Kelso Depot Grand Reopening

Kelso, California
March 25, 2006
Story and photographs copyright 2006 by Richard Elgenson

The 11:00 am Kelso Town Tour was guided by park archaeologist David Nichols.  The town tour focused on the physical modern ruins 120 years old or less and took us walking easterly along Kelso Cima Road, which is a shortcut for motorists driving from Las Vegas to Palm Springs.  The first people in the area were  the ancestral Mojave.  Around 1500 the Chemehuevi, literally “black bearded ones”, who wore loincloth, inhabited the area.  Different groups of Native Americans inhabited the area at different times.  Some groups preyed on others for women and slaves.  Nomadic Paiute pushed others away to the Colorado River.  One of the inhabiting cultures left artwork about 6 miles away in a limestone cave in Foshey Pass.  The artwork depicts a horse and rider who is supposedly Father Francisco Garces, a non-native explorer in the late 1700's. Garces made note of headwaters of a northward flowing river, therefore believed to be the Mojave River.

The original depot building was 2200 square feet.  In 1923 the present depot was opened with beautiful hedges and roses.  Across the street (below left) was the post office and store which had been opened by the Packard family in the 1910’s.  Theo Packard started working here as a teenager in 1924 and is now 91 years old.   Kelso has suffered from the loss of its own town as private parties and the railroad have removed houses from the area.  The ruins of the houses date to the 1920’s and 1930’s.


The house in the below two photographs is privately owned.  Ranger Nichols said that if and when the house and property came onto the real estate market, the National Parks Service would attempt to purchase it.


The school, below left, is boarded up and chain link fence surrounds it.  This is what the NPS calls stabilization which means things are fixed in place and water is kept out.  When the school was closed in the early 1970’s it was still administered by San Bernardino County.  At the close, students were asked to paint the interior walls which, apparently, still contains those messages.


The schoolmarm’s house still stands along with out buildings towards the back of the property.  On this morning tour, at least 2 former students of the school were present.  They are Robert Dell and sister Katherine Dell.  Their father had been a roundhouse worker in Las Vegas and then moved his family to the Kelso area to work for the Kaiser Vulcan Mine.  Katherine Dell was a student here in 1944-1945.  She told listeners that the school was split session and brought along one of her report cards.
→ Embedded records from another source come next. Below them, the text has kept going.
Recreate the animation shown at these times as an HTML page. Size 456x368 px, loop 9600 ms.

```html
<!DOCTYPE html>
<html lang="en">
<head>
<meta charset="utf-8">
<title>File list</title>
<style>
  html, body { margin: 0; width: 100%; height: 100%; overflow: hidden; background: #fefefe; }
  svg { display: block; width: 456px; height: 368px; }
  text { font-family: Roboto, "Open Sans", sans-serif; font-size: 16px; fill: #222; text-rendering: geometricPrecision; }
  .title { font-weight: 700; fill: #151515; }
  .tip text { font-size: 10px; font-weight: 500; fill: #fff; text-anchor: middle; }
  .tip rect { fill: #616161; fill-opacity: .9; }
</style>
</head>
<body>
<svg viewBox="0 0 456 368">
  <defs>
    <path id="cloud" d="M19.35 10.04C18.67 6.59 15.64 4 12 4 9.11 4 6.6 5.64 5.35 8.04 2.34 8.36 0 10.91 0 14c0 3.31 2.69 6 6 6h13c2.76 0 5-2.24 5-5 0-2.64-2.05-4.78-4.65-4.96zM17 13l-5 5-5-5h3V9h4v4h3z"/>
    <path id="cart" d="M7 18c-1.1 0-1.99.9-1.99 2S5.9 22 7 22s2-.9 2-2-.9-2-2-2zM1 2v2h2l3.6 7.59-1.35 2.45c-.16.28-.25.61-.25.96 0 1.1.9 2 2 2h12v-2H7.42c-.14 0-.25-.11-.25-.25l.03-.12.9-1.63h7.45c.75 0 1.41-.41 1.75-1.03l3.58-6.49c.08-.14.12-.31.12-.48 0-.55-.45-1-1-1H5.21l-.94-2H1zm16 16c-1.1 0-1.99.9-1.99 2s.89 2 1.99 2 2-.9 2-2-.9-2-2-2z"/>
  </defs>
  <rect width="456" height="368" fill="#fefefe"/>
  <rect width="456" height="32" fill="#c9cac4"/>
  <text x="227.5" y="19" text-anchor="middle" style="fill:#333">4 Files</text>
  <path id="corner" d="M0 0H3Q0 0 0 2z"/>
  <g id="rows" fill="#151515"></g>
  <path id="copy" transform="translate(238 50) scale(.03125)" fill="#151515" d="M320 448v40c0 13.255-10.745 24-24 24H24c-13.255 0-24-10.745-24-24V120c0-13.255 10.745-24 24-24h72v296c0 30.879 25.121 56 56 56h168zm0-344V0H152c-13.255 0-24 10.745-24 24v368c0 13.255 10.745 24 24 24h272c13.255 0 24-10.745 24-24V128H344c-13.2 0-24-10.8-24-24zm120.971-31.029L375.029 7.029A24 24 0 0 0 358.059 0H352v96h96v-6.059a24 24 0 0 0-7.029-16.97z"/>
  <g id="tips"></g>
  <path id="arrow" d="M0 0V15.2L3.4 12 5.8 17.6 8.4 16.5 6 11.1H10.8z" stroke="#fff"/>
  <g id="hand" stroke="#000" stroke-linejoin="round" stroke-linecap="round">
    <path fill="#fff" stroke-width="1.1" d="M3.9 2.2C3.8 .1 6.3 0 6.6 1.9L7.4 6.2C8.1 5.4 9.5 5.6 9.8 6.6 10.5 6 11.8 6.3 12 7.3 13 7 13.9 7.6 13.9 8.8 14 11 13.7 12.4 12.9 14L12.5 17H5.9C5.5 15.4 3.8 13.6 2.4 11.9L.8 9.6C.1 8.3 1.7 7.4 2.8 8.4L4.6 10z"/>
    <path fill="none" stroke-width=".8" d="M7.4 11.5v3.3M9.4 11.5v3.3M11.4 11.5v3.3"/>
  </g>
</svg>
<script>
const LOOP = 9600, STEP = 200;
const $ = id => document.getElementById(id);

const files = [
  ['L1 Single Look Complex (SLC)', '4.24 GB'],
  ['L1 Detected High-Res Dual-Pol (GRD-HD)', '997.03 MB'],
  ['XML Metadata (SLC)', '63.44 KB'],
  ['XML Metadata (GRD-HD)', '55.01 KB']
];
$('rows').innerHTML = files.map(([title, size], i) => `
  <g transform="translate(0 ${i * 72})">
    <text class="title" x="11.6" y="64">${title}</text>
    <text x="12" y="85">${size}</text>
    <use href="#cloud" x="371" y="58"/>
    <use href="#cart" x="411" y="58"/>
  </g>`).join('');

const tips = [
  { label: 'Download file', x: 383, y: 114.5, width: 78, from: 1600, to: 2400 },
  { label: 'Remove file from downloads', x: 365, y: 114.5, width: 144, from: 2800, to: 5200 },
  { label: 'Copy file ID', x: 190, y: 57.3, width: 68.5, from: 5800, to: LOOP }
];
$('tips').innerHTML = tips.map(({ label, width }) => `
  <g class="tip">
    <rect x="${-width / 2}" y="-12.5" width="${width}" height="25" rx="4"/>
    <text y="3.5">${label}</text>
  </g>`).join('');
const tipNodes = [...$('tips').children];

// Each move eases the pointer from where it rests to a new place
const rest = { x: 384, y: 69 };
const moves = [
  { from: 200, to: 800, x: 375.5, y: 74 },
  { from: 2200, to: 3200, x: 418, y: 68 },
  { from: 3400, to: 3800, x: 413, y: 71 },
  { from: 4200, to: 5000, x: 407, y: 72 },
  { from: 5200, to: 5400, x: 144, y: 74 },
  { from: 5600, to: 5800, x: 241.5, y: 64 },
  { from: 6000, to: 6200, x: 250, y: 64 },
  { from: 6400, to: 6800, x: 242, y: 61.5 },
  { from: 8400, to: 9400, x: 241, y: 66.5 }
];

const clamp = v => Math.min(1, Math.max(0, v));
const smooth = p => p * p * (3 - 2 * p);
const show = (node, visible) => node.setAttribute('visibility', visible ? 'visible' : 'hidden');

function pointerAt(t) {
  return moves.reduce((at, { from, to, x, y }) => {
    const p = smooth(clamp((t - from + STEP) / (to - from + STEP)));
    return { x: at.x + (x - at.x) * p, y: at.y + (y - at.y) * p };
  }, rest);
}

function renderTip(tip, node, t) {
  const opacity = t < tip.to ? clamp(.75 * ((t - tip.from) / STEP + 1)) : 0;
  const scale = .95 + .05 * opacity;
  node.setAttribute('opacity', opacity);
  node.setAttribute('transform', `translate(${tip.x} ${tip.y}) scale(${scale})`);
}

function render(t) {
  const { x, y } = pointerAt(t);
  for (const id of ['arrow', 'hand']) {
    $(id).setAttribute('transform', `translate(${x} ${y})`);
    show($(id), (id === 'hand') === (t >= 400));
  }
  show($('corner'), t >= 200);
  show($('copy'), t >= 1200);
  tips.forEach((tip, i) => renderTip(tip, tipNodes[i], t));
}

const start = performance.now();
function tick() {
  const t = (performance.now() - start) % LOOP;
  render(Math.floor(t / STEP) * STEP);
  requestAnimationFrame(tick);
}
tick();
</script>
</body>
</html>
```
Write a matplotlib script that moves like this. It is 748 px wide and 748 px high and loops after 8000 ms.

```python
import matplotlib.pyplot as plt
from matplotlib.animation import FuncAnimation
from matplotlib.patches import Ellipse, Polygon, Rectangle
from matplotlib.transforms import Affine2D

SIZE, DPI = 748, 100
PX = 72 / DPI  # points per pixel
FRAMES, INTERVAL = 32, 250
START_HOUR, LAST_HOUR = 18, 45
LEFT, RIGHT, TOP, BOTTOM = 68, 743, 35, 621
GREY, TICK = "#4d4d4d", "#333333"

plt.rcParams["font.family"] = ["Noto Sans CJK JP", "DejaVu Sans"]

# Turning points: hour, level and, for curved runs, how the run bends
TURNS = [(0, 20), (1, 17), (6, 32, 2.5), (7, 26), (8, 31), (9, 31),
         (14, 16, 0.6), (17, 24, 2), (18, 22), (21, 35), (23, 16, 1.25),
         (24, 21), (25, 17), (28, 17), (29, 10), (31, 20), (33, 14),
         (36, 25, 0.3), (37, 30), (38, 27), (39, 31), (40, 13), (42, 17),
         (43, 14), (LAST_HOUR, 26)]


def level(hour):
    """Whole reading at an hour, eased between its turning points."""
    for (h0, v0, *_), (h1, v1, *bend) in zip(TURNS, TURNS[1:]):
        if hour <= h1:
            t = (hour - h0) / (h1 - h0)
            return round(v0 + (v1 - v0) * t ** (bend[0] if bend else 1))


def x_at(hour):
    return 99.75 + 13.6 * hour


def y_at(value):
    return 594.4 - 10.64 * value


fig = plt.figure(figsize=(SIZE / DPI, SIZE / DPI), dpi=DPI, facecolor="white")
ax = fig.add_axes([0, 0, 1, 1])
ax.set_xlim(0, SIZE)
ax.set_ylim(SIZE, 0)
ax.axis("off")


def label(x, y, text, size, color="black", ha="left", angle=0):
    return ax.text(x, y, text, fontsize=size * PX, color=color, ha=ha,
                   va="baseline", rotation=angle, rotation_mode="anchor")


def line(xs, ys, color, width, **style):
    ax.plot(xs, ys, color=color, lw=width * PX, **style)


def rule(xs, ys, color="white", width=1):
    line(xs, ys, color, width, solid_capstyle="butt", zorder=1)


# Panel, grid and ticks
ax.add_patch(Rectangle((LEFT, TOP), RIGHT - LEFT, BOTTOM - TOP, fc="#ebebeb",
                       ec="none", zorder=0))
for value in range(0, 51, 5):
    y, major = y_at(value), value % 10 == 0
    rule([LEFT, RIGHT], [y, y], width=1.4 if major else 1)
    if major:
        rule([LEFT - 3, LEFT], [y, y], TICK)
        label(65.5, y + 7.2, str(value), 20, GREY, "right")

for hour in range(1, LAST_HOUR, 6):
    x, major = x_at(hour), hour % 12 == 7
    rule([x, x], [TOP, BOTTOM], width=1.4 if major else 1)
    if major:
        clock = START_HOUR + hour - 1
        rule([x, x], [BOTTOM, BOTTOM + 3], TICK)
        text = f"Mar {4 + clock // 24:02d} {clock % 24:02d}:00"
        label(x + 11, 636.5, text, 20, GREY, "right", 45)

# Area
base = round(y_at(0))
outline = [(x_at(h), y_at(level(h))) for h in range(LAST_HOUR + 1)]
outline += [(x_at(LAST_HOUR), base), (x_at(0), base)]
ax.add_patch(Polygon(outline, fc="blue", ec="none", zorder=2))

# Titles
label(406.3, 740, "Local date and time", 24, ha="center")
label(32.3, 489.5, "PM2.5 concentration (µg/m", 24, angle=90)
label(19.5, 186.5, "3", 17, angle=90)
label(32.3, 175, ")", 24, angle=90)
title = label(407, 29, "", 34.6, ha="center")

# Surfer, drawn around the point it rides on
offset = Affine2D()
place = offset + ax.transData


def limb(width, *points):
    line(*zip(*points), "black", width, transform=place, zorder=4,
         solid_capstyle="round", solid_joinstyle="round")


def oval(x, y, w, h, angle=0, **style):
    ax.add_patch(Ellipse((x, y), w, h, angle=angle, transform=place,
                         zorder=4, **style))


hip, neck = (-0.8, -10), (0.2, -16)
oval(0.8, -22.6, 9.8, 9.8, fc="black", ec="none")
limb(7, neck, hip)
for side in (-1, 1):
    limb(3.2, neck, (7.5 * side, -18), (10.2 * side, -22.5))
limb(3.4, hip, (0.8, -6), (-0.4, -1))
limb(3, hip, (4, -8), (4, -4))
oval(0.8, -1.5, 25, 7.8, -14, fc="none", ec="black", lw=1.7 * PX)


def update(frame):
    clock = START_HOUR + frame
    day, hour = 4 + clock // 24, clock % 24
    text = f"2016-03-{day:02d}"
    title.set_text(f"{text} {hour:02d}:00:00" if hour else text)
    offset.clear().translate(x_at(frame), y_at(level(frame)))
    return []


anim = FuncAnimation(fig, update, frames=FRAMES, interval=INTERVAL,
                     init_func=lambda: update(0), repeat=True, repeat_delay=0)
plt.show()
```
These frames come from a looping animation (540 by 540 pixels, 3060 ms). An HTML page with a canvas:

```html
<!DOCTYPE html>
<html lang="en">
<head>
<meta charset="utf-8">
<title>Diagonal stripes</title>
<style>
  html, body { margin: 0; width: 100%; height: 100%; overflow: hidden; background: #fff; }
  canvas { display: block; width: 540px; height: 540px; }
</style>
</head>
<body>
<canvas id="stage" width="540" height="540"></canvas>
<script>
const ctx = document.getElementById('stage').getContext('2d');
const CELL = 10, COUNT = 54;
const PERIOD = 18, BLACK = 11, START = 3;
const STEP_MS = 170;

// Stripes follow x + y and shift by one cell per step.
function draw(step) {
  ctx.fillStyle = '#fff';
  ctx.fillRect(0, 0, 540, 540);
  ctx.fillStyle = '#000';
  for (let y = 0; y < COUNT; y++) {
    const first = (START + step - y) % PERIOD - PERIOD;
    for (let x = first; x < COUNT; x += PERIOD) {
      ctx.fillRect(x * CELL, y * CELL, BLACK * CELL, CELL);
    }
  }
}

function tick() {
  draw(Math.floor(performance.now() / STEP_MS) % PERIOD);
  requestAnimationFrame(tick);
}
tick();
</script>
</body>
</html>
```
I noticed the back of one man’s shirt with some interesting information and this man turned out to be the tour guides father, Richard Nichols from Saugus California, about 250 miles to the west of Kelso.


The tour ended by the old school house and most people made their way back to the depot, about ¼ mile away.  I took a few pictures of Dave Nichols and his dad plus a group of history buffs from Arkansas.  Below right is the Kelso Cima Road.  This road parallels the railroad to the top of Cima grade, then diverges away from the track.  The original roads were Native American trading routes.  In more modern times, there was resistance to paving the road due to an odd belief that big horn sheep would not cross asphalt.  After this, the tour was done.  I returned to the depot where Ranger Nichols explained some facts about local archaeology.


The two photographs below are views of the ticket agent's office in the depot.


Below left is the lunch counter which will be reopened in the future.  Below right is the first floor baggage room.  The basement has additional room for baggage and supplies.


Kelso Depot Page 3